We have two cars: the Prius is our primary vehicle, but when the weather gets icky as it has of late, we dust off the Jeep Grand Cherokee, which I lovingly refer to as the off-tank. Prior to the last few days, the Jeep had probably been driven a dozen times in the last several months. It's a great vehicle, but considering it costs about $50 to fill up for a week of driving, verses $30 for two weeks with the Prius, it's easy to see why it doesn't get driven much. It's fabulous in the snow, and for hauling large stuff home, and every once in a while we each need a car, so we keep it around.
This weekend, as the weather turned awful and the roads got icy, the Jeep got to shine (well, not really shine, so much as get covered in dirt and grime and road salt) and we got around without incident. Friday night we headed out to Sakura. Saturday the Jeep took us to Zona Rosa and to a friend's house for serious rocking out to Guitar Hero. Last night, we bundled up against the cold and made a trek to the bookstore for coffee and browsing.

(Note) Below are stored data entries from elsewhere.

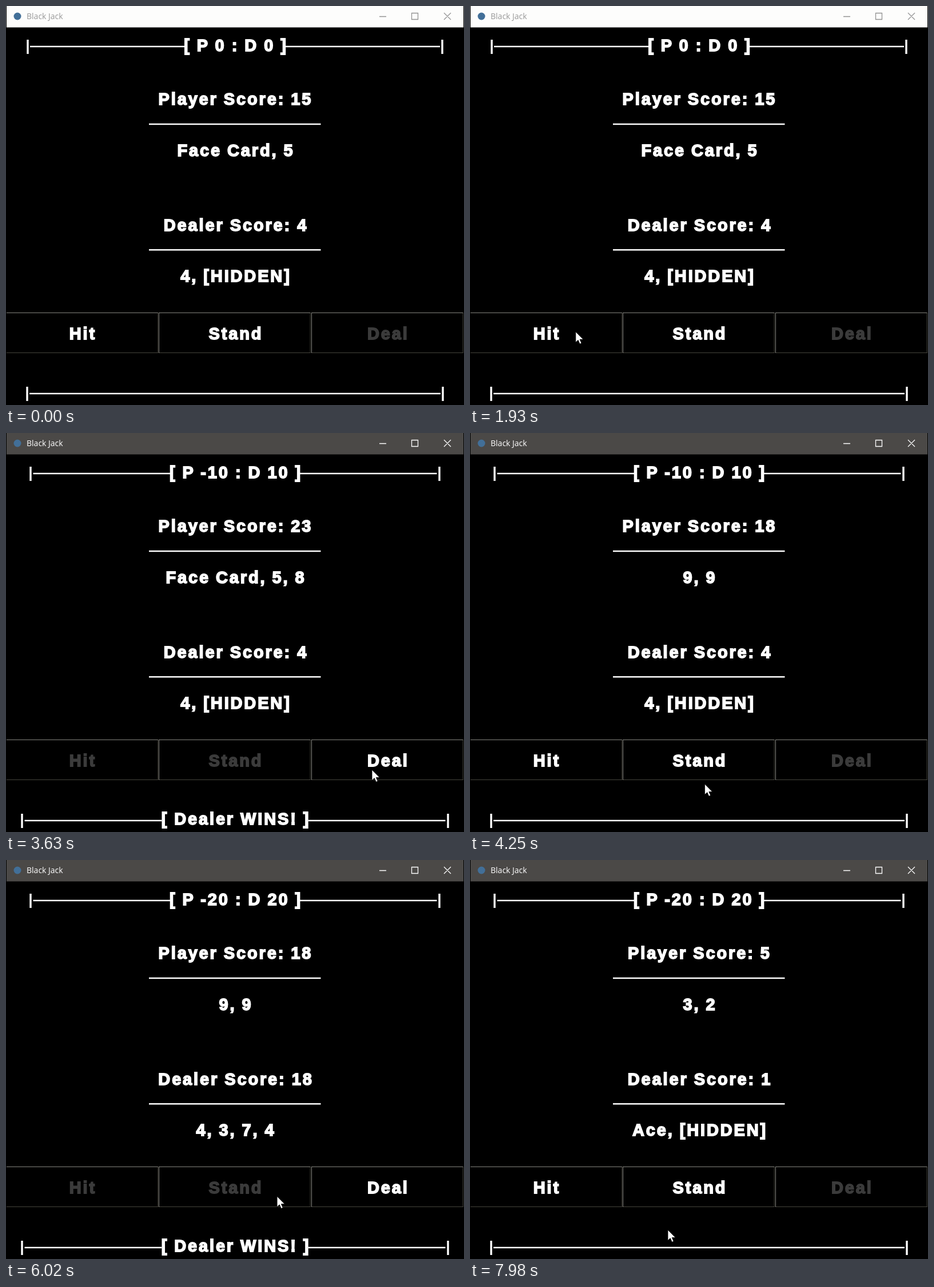
Animation of 801 by 699 pixels, one loop 8000 ms. Source, as an HTML page:

```html
<!DOCTYPE html>
<html lang="en">
<head>
<meta charset="utf-8">
<title>Black Jack</title>
<style>
  html, body { margin: 0; width: 100%; height: 100%; overflow: hidden; background: #000; }
  svg { display: block; width: 100%; height: 100%; }
  .big text {
    font: bold 29px "Liberation Sans", Arial, sans-serif;
    letter-spacing: 2.85px; word-spacing: -0.8px; text-anchor: middle; white-space: pre;
    fill: currentColor; stroke: currentColor; stroke-width: 1.8px;
  }
  .big { color: #fff; }
  .off { color: #3b3b3b; }
  #caption { font: 14px "Open Sans", "Noto Sans", sans-serif; }
  .rule { fill: none; stroke: #fff; stroke-width: 2.4px; }
  .bar { fill: none; stroke: #fff; stroke-width: 3.4px; }
  .light { fill: none; stroke: #85857f; }
  .shade { fill: none; stroke: #45443c; }
</style>
</head>
<body>
<svg viewBox="0 0 801 699" preserveAspectRatio="none">
  <rect width="801" height="699"/>
  <rect id="titlebar" x="1" width="799" height="37.5"/>
  <circle cx="20" cy="18" r="6.5" fill="#426f98"/>
  <text id="caption" x="36" y="23.3">Black Jack</text>
  <path id="controls" fill="none" stroke-width="1.3"
        d="M653 18.5H665 M709.5 12.5H720.5V23.5H709.5Z M766 12L778 24M778 12L766 24"/>
  <path class="rule" d="M250 207H550.5M250 427.3H550.5"/>
  <path id="rules" class="rule"/>
  <path id="bars" class="bar"/>
  <g id="buttons"></g>
  <g class="big">
    <text id="tally" x="402" y="78.6"></text>
    <text id="playerScore" x="401.4" y="173"></text>
    <text id="playerCards" x="402" y="263"></text>
    <text id="dealerScore" x="402" y="393.6"></text>
    <text id="dealerCards" x="402" y="483.4"></text>
    <text id="hit" x="134.4" y="584">Hit</text>
    <text id="stand" x="402" y="584">Stand</text>
    <text id="deal" x="668.4" y="584">Deal</text>
    <text id="result" x="402" y="686.4"></text>
  </g>
  <path id="cursor" d="M0 0V18.5L4.3 14.6L7.2 21.3L10.2 20L7.3 13.4H13.3Z"
        fill="#fff" stroke="#000" stroke-width="0.8"/>
</svg>
<script>
const LOOP = 8000;
const $ = id => document.getElementById(id);

// Each round state holds until the next click.
const states = [
  { at: 0, tally: "P 0 : D 0", player: 15, hand: "Face Card, 5",
    dealer: 4, table: "4, [HIDDEN]", inactive: true },
  { at: 2050, tally: "P -10 : D 10", player: 23, hand: "Face Card, 5, 8",
    dealer: 4, table: "4, [HIDDEN]", over: true },
  { at: 3700, tally: "P -10 : D 10", player: 18, hand: "9, 9",
    dealer: 4, table: "4, [HIDDEN]" },
  { at: 5560, tally: "P -20 : D 20", player: 18, hand: "9, 9",
    dealer: 18, table: "4, 3, 7, 4", over: true },
  { at: 7000, tally: "P -20 : D 20", player: 5, hand: "3, 2",
    dealer: 1, table: "Ace, [HIDDEN]" }
];

// Pointer stops: time, x, y
const stops = [
  [300, 801, 640], [900, 193, 570], [1700, 193, 570], [2350, 170, 572],
  [2650, 172, 572], [2990, 238, 570], [3270, 508, 588], [3550, 640, 590],
  [3800, 640, 590], [4110, 542, 607], [4250, 411, 615], [4480, 317, 621],
  [4910, 330, 606], [5370, 342, 592], [5700, 342, 592], [6400, 630, 586],
  [6840, 637, 587], [7100, 637, 587], [7380, 594, 610], [7740, 370, 655],
  [7980, 346, 648]
];

$("buttons").innerHTML = [1, 267.5, 534.5].map(x => `
  <path class="shade" d="M${x} 607.5H${x + 265}M${x + 264.7} 538V608"/>
  <path class="light" d="M${x} 537.5H${x + 265}${x > 1 ? `M${x} 537V608` : ""}"/>`).join("");

function pointerAt(t) {
  const next = stops.findIndex(stop => stop[0] > t);
  if (next === 0) return null;
  if (next < 0) return stops[stops.length - 1].slice(1);
  const [t0, x0, y0] = stops[next - 1], [t1, x1, y1] = stops[next];
  const k = (t - t0) / (t1 - t0);
  return [x0 + (x1 - x0) * k, y0 + (y1 - y0) * k];
}

const rulePair = (y, start, end) => `M${start} ${y}H${end}M${801 - end} ${y}H${801 - start}`;
const barPair = (y, x) => `M${x} ${y}v25M${801 - x} ${y}v25`;

function showState(s) {
  $("tally").textContent = `[ ${s.tally} ]`;
  $("playerScore").textContent = `Player Score: ${s.player}`;
  $("playerCards").textContent = s.hand;
  $("dealerScore").textContent = `Dealer Score: ${s.dealer}`;
  $("dealerCards").textContent = s.table;
  $("result").textContent = s.over ? "[ Dealer WINS! ]" : "";
  $("hit").classList.toggle("off", !!s.over);
  $("stand").classList.toggle("off", !!s.over);
  $("deal").classList.toggle("off", !s.over);

  $("rules").setAttribute("d",
    (s.inactive ? rulePair(71, 42, 312.5) : rulePair(71, 47.5, 287.5)) +
    (s.over ? rulePair(679, 32.5, 272.5) : "M41 679H760"));
  $("bars").setAttribute("d",
    barPair(59, s.inactive ? 38 : 43) + barPair(667, s.over ? 28 : 37));

  $("titlebar").setAttribute("fill", s.inactive ? "#fdfdfc" : "#4b4947");
  $("caption").setAttribute("fill", s.inactive ? "#999" : "#fff");
  $("controls").setAttribute("stroke", s.inactive ? "#929292" : "#fff");
}

let shown;
function draw() {
  const t = performance.now() % LOOP;
  const state = states.filter(s => s.at <= t).pop();
  if (state !== shown) showState(shown = state);

  const pointer = pointerAt(t);
  $("cursor").setAttribute("visibility", pointer ? "visible" : "hidden");
  if (pointer) $("cursor").setAttribute("transform", `translate(${pointer})`);
  requestAnimationFrame(draw);
}
draw();
</script>
</body>
</html>
```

While at the bookstore, I glanced over the first few pages of the new Bill Bryson contribution to the Eminent Lives book series, Shakespeare: The World as Stage. I like Bryson's writing style - it's at once friendly, approachable, intelligent, witty and informative. I'm a bigger fan of his referential material, such as A Short History of Nearly Everything and The Mother Tongue, than I am of his travelogues or biographical writing, but even those are decent reads. The few pages I read of the Shakespeare volume whetted my appetite for more, so I hope to see a book-shaped package under the Christmas tree in the coming weeks (hint, hint).
No mention of Shakespeare is complete without some actual Shakespeare lines, so here's one of his sonnets that's perfect for this time of year (although, I probably should have posted it a few weeks ago, when the leaves were still yellow). This sonnet is a meditation on death and love, and the importance of love in spite of, or even because of death. As with all of Shakespeare's sonnets, this one has that magic quality of speaking volumes in relatively few words.
Sonnet 73 by William Shakespeare
That time of year thou mayst in me behold
When yellow leaves, or none, or few do hang
Upon those boughs which shake against the cold
Bare ruined choirs where late the sweet birds sang.
In me thou seest the twilight of such day
As after sunset fadeth in the west,
Which by and by black night doth steal away,
Death's second self, which seals up all in rest.
In me thou seest the glowing of such fire
That on the ashes of his youth doth lie,
As the deathbed whereon it must expire,
Consumed with that which it was nourished by.
This thou perceiv'st, which makes thy love more strong,
To love that well which thou must leave ere long.